** Data extracts **
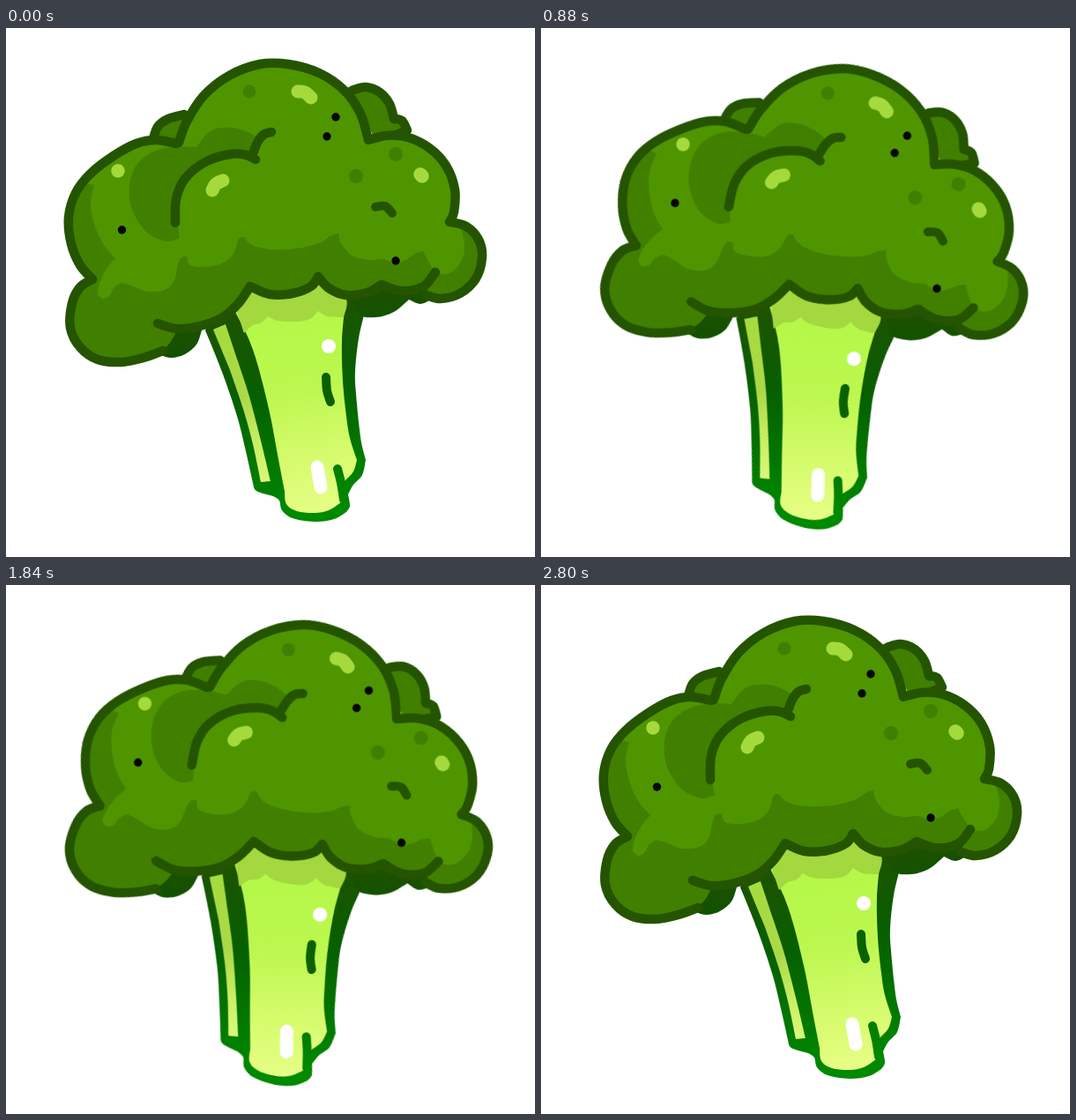
An HTML page that plays this animation: 600 px wide and 600 px high, repeating every 2.88 s.

```html
<!DOCTYPE html>
<html lang="en">
<head>
<meta charset="utf-8">
<title>Swaying broccoli</title>
<style>
  html, body { margin: 0; width: 100%; height: 100%; overflow: hidden; background: #fff; }
  svg { display: block; width: 100vw; height: 100vh; }
  #plant { transform-origin: 291px 314px; }
</style>
</head>
<body>
<svg viewBox="0 0 600 600">
  <defs>
    <linearGradient id="flesh" gradientUnits="userSpaceOnUse" x1="310" y1="325" x2="352" y2="548">
      <stop offset="0" stop-color="#b4f848"/>
      <stop offset=".38" stop-color="#bcf74f"/>
      <stop offset=".72" stop-color="#d5fb6c"/>
      <stop offset="1" stop-color="#e6fd85"/>
    </linearGradient>
    <linearGradient id="side" gradientUnits="userSpaceOnUse" x1="244" y1="340" x2="294" y2="516">
      <stop offset="0" stop-color="#a5dc3e"/>
      <stop offset=".45" stop-color="#acd848"/>
      <stop offset=".75" stop-color="#c9ef63"/>
      <stop offset="1" stop-color="#dcf87a"/>
    </linearGradient>
    <linearGradient id="rind" gradientUnits="userSpaceOnUse" x1="308" y1="318" x2="350" y2="550">
      <stop offset="0" stop-color="#1d5200"/>
      <stop offset=".4" stop-color="#066000"/>
      <stop offset="1" stop-color="#008a00"/>
    </linearGradient>
    <linearGradient id="under" gradientUnits="userSpaceOnUse" x1="300" y1="305" x2="311" y2="370">
      <stop offset="0" stop-color="#215000"/>
      <stop offset="1" stop-color="#0b5200"/>
    </linearGradient>
    <clipPath id="headClip"><path id="headShape"/></clipPath>
  </defs>
  <g id="plant" stroke-linecap="round" stroke-linejoin="round"></g>
</svg>
<script>
const NS = 'http://www.w3.org/2000/svg';
const plant = document.getElementById('plant');
const LINE = '#245400', LEAF = '#4f9500', SHADE = '#417f00', SHINE = '#a4da3c';

// Smooth curve through points; "/" marks a corner.
function curve(text, close) {
  const runs = text.split('/').map(r => r.trim().split(/\s+/).map(p => p.split(',').map(Number)));
  let d = 'M' + runs[0][0], last = null;
  for (const run of runs) {
    const p = last ? [last, ...run] : run;
    for (let i = 0; i < p.length - 1; i++) {
      const a = p[i - 1] || p[i], b = p[i], c = p[i + 1], e = p[i + 2] || c;
      const near = [0, 1].map(k => +(b[k] + (c[k] - a[k]) / 6).toFixed(1));
      const far = [0, 1].map(k => +(c[k] - (e[k] - b[k]) / 6).toFixed(1));
      d += `C${near} ${far} ${c}`;
    }
    last = p[p.length - 1];
  }
  return d + (close ? 'Z' : '');
}

function add(tag, attrs, parent = plant) {
  const el = document.createElementNS(NS, tag);
  for (const k in attrs) el.setAttribute(k, attrs[k]);
  return parent.appendChild(el);
}
const fill = (pts, color, parent) => add('path', { d: curve(pts, true), fill: color }, parent);
const line = (pts, color = LINE, width = 10.5, inside = 'none') =>
  add('path', { d: curve(pts), fill: inside, stroke: color, 'stroke-width': width });
const dot = (x, y, r, color) => add('circle', { cx: x, cy: y, r, fill: color });

// Lumps behind the crown
line('167,126 172,112 184,103 202,98 / 230,130', LINE, 10.5, SHADE);
line('392,71 408,67 424,73 435,86 440,103 / 449,105 455,116 / 420,130', LINE, 10.5, SHADE);

// Stalk: dark body first, flesh on top
fill(`226,343 / 245,390 262,440 272,480 280,516 / 284,525 303,531 / 310,536 313,547 325,556 350,560
  372,557 386,549 / 390,542 388,529 / 394,518 404,507 408,490 / 403,470 400,447 / 397,415 396,390 400,352
  408,318 / 385,296 240,310`, 'url(#rind)');
fill('235,342 / 249,336 / 263,378 276,418 289,468 300,514 / 289,515 / 280,472 269,432 254,388', 'url(#side)');
const flesh = `260,322 / 275,352 286,384 299,436 308,484 316,525 / 318,540 330,548 350,550 366,547 380,538 /
  379,525 384,514 / 394,503 398,490 / 390,465 386,440 382,400 381,355 385,310 / 354,280 280,290`;
fill(flesh, 'url(#flesh)');
fill(`260,315 / 270,346 / 280,337 290,334 297,327 / 308,332 328,333 345,330 354,321 /
  365,327 383,328 / 385,305 354,280 280,290`, '#a3d83e');
line('376,500 380,516 383,535', 'url(#rind)', 10);
line('363,396 364,411 368,424', '#0b6000', 10);
line('353,498 357,521', '#fff', 15);
dot(366, 361, 8, '#fff');

// Dark underside
fill('160,366 / 175,371 188,374 203,370 216,359 222,343 / 225,330 180,330', 'url(#under)');
fill('388,295 / 400,324 420,328 440,322 457,308 / 470,313 482,308 / 487,280', 'url(#under)');

// Crown
const crown = `98,285 / 84,269 74,245 71,215 79,187 96,165 122,145 148,131 170,127 193,131 /
  203,107 224,77 253,54 288,41 320,41 355,51 384,71 402,97 411,127 /
  432,122 456,124 480,136 499,156 509,183 508,209 503,220 /
  522,225 536,240 540,260 533,284 515,301 493,307 476,302 / 485,282 /
  475,292 458,298 442,297 426,291 / 410,300 386,303 366,295 354,282 /
  346,293 325,301 299,302 277,293 / 267,308 246,328 220,338 194,342 /
  182,361 156,374 130,379 104,376 84,362 73,340 75,312 84,294 98,285`;
document.getElementById('headShape').setAttribute('d', curve(crown, true));
fill(crown, LEAF);

const shades = add('g', { 'clip-path': 'url(#headClip)' });
fill(`60,170 / 100,178 / 96,200 101,225 111,246 124,261 / 114,273 106,289 104,302 / 110,307 118,303 122,295 130,289 /
  142,292 160,299 180,297 191,286 194,272 198,261 205,259 / 209,269 226,271 245,267 258,256 264,239 270,237 /
  279,246 300,251 330,250 355,244 368,236 377,233 / 380,244 392,258 412,263 428,262 442,268 /
  455,262 464,256 473,253 / 480,266 490,278 505,277 517,263 520,244 514,222 /
  570,220 / 560,400 / 50,400`, SHADE, shades);
fill(`197,134 / 170,139 149,154 140,178 143,206 159,231 181,242 197,238 / 193,215 /
  193,194 205,169 228,151 255,142 283,145 / 289,130 276,119 256,113 233,116 216,135`, SHADE, shades);

line(`98,285 / 84,269 74,245 71,215 79,187 96,165 122,145 148,131 170,127 193,131`);
line(`196,130 205,106 224,77 253,54 288,41 320,41 355,51 384,71 402,97 411,127 /
  432,122 456,124 480,136 499,156 509,183 508,209 503,220 /
  522,225 536,240 540,260 533,284 515,301 493,307 477,303`);
line('98,285 84,294 75,312 73,340 84,362 104,376 130,379 156,374 178,366');
line(`172,335 193,341 220,338 246,328 264,312 277,293 / 299,302 325,301 346,293 354,282 /
  366,295 386,303 410,300 426,291 / 442,297 458,298 475,292 487,277`);
line('192,221 193,194 203,171 226,152 255,143 272,144 283,149');
line('281,140 285,130 292,121 301,118');
line('419,203 430,202 438,210', LINE, 10);

// Spots and highlights
[[276, 72, 7.5], [397, 168, 8], [442, 143, 8]].forEach(s => dot(...s, SHADE));
line('331,72 339,73 346,79', SHINE, 15);
line('234,184 238,177 246,173', SHINE, 15);
line('470,166 472,168', SHINE, 15.5);
dot(127, 162, 7.7, SHINE);
[[374, 101], [364, 123], [131.5, 229], [442, 264]].forEach(([x, y]) => dot(x, y, 4.7, '#060606'));

// Sway: quicker out, slower back, held in 80 ms steps
const LOOP = 2880, STEP = 80, PEAK = 1280, BACK = 2800, TILT = 15;
const ease = u => (1 - Math.cos(Math.PI * u)) / 2;
const angle = t => TILT * (t < PEAK ? ease(t / PEAK) : ease(Math.max(0, (BACK - t) / (BACK - PEAK))));
const poses = [];
for (let t = 0; t <= LOOP; t += STEP)
  poses.push({ transform: `rotate(${angle(t).toFixed(3)}deg)`, offset: t / LOOP, easing: 'step-end' });
plant.animate(poses, { duration: LOOP, iterations: Infinity });
</script>
</body>
</html>
```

** What you will do **
Which lines of the records hold the string "plant"? Copy each one.

** The answer **
  #plant { transform-origin: 291px 314px; }
  <g id="plant" stroke-linecap="round" stroke-linejoin="round"></g>
const plant = document.getElementById('plant');
function add(tag, attrs, parent = plant) {
plant.animate(poses, { duration: LOOP, iterations: Infinity });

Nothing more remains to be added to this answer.